Portrait of life in a small, rural southern community

Pauline Griffith describes her early childhood in Hendersonville, South Carolina, during the early twentieth century. The portrait she offers is that of a close knit rural community, largely secluded from the onslaught of modernity. She explains what it was like to be a subsistence farmer and emphasizes the importance of church in her family.

Citing this Excerpt

Oral History Interview with Paul and Pauline Griffith, May 30, 1980. Interview H-0247. Southern Oral History Program Collection (#4007) in the Southern Oral History Program Collection, Southern Historical Collection, Wilson Library, University of North Carolina at Chapel Hill.

Full Text of the Excerpt

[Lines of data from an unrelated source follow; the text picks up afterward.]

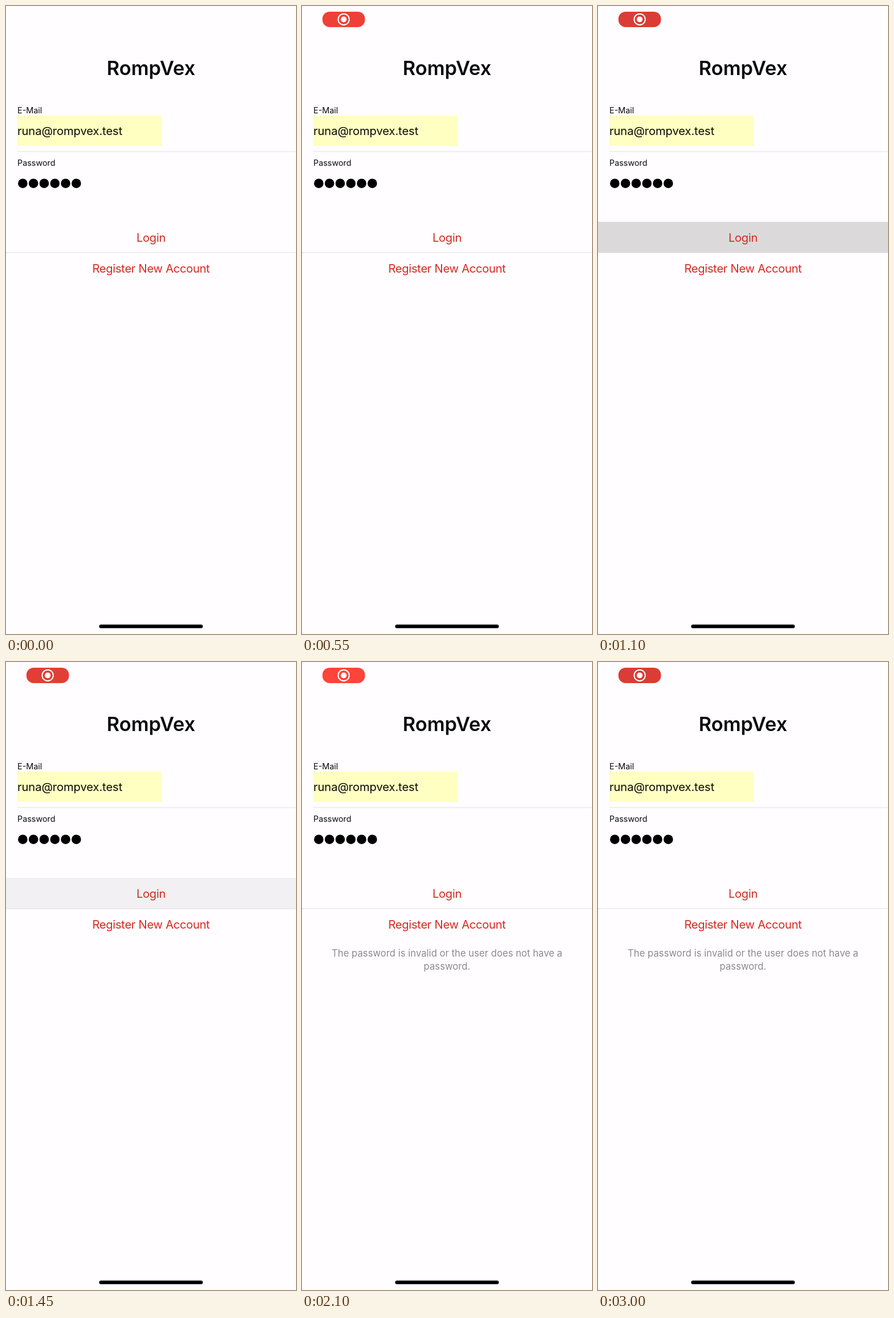
Recreate the animation shown at these times as an HTML page with a canvas. Size 509 by 1100 pixels, loop 3050 ms.

```html
<!DOCTYPE html>
<html lang="en">
<head>
<meta charset="utf-8">
<title>Login screen</title>
<style>
  html, body { margin: 0; width: 100%; height: 100%; overflow: hidden; background: #fffdff; }
  canvas { display: block; }
</style>
</head>
<body>
<canvas id="stage"></canvas>
<script>
const W = 509, H = 1100, MID = 254.5;
const LOOP = 3050, STEP = 50;
const PRESS_AT = 1100, PRESS_FADE = 550, ERROR_AT = 1700;
const PAPER = '#fffdff', INK = '#0b0b0d', RED = '#d62a22', RULE = '#e6e5ea';

const canvas = document.getElementById('stage');
const ctx = canvas.getContext('2d');
const ratio = window.devicePixelRatio || 1;
canvas.width = W * ratio;
canvas.height = H * ratio;
canvas.style.width = W + 'px';
canvas.style.height = H + 'px';

const clamp = v => Math.min(1, Math.max(0, v));
const smooth = v => v * v * (3 - 2 * v);
const mix = (a, b, k) => a.map((v, i) => Math.round(v + (b[i] - v) * k));

function rect(x, y, w, h, color) {
  ctx.fillStyle = color;
  ctx.fillRect(x, y, w, h);
}

function pill(x, y, w, h, r, color) {
  ctx.fillStyle = color;
  ctx.beginPath();
  ctx.roundRect(x, y, w, h, r);
  ctx.fill();
}

function disc(x, y, r, color) {
  ctx.fillStyle = color;
  ctx.beginPath();
  ctx.arc(x, y, r, 0, Math.PI * 2);
  ctx.fill();
}

function text(str, x, y, size, { color = INK, weight = 400, align = 'left', track = 0 } = {}) {
  ctx.font = `${weight} ${size}px Inter, sans-serif`;
  ctx.letterSpacing = track + 'px';
  ctx.textAlign = align;
  ctx.fillStyle = color;
  ctx.fillText(str, x, y);
}

// Recording badge: grows in, then pulses between bright and dark red.
function drawBadge(t) {
  const shown = smooth(clamp((t - 100) / 300));
  if (!shown) return;
  const glow = clamp(0.5 - Math.cos((t - 1050) / 1950 * Math.PI * 2));
  const scale = 0.5 + 0.5 * shown;
  ctx.save();
  ctx.globalAlpha = shown;
  ctx.translate(73.2, 23.4);
  ctx.scale(scale, scale);
  const red = t < 400 ? [255, 68, 58] : mix([219, 60, 53], [255, 68, 58], glow);
  pill(-37.3, -13.5, 74.6, 27, 12.5, `rgb(${red})`);
  ctx.strokeStyle = '#fff';
  ctx.lineWidth = 2;
  ctx.beginPath();
  ctx.arc(0, 0, 9.7, 0, Math.PI * 2);
  ctx.stroke();
  disc(0, 0, 5, '#fff');
  ctx.restore();
}

function drawForm() {
  text('RompVex', MID, 121, 34.4, { weight: 600, align: 'center' });
  text('E-Mail', 20, 188, 14.4);
  rect(19.8, 191.7, 254, 53.4, '#feffc0');
  text('runa@rompvex.test', 20, 226, 20.2, { track: -0.1 });
  rect(20, 254.4, W - 20, 1.2, RULE);
  text('Password', 20, 280, 14.4);
  for (let i = 0; i < 6; i++) disc(29.4 + 18.8 * i, 310.7, 8.3, '#000');
}

function drawButtons(t) {
  const button = { color: RED, align: 'center', track: -0.3 };
  rect(0, 431.5, W, 1.2, RULE);
  if (t >= PRESS_AT) {
    const k = clamp((t - PRESS_AT) / PRESS_FADE);
    rect(0, 378, W, 54, `rgba(220,217,219,${1 - k})`);
  }
  text('Login', MID, 412.5, 20.2, button);
  text('Register New Account', MID, 466.5, 20.2, button);
}

function drawError() {
  const note = { color: '#8b8a8f', align: 'center' };
  text('The password is invalid or the user does not have a', MID, 516, 16.7, note);
  text('password.', MID, 539, 16.7, note);
}

function draw(t) {
  ctx.setTransform(ratio, 0, 0, ratio, 0, 0);
  rect(0, 0, W, H, PAPER);
  drawBadge(t);
  drawForm();
  drawButtons(t);
  if (t >= ERROR_AT) drawError();
  pill(163.5, 1083.5, 182, 6.3, 3.1, '#000');
}

const start = performance.now();
function tick() {
  const t = (performance.now() - start) % LOOP;
  draw(Math.floor(t / STEP) * STEP);
  requestAnimationFrame(tick);
}
tick();
</script>
</body>
</html>
```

ALLEN TULLOS:
Why don't we get you to go back in the same way that Mr. Griffith has, if you can, and remember some of your early memories about where you grew up and family and what your family did and things like that.
PAULINE GRIFFITH:
We lived in the country in Hendersonville and they raised corn and beans. It was just generally vegetables mostly in that area. And they had apples. They raised chickens. My daddy was just a farmer. And they raised hogs. We grew everything we ate right there at home, except you know, the commodities you'd have to buy in the store. It was quite a treat to get to go to the store. Because everything was made at home, and the things from the store were outstanding to all those kids. We looked forward to go shopping sometimes with my dad. They used to sell eggs to buy other things, you know. They swapped eggs instead of money.
PAUL GRIFFITH:
For coffee.
PAULINE GRIFFITH:
For coffee and sugar and things like that. I remember them telling about the first car that came through there. My two sisters were going to the store with a basket of eggs and they saw this car coming. It frightened them so that they ran up the bank to see it go by, so it wouldn't hit them [laughter] . Isn't that funny? And then it was rare back then to see an automobile. It's hard to imagine that now. We had a happy home life. My father was a Christian man, and my mother. We went to church and that was one of the main things in their lives.
ALLEN TULLOS:
What church did you go to?
PAULINE GRIFFITH:
At first we didn't have a church. We went over the hill, over a mountain. My daddy would carry me on his back. It was in my aunt's home. They had Sunday school then. They just had a worship service. And finally there was a church built in our area. And my uncle, on my grandmother's side, was the pastor. He had twin boys, Elbert and Albert. It was just a good country church.
ALLEN TULLOS:
Was it any particular denomination?
PAULINE GRIFFITH:
It was Baptist, uh huh, and they'd have prayer meetings and singings and different things, you know, to go to. We would go in a wagon, and that was quite a treat, you know, to get to go to church in the wagon. That was a big day.
ALLEN TULLOS:
How often would you go?
PAULINE GRIFFITH:
To church?
ALLEN TULLOS:
Yes. Would it be every week that you'd get to go?
PAULINE GRIFFITH:
Yes. We had service every week. We had a good happy life. Our community in which we lived, the people were thoughtful of each other. We had good fellowship among our neighbors, friends.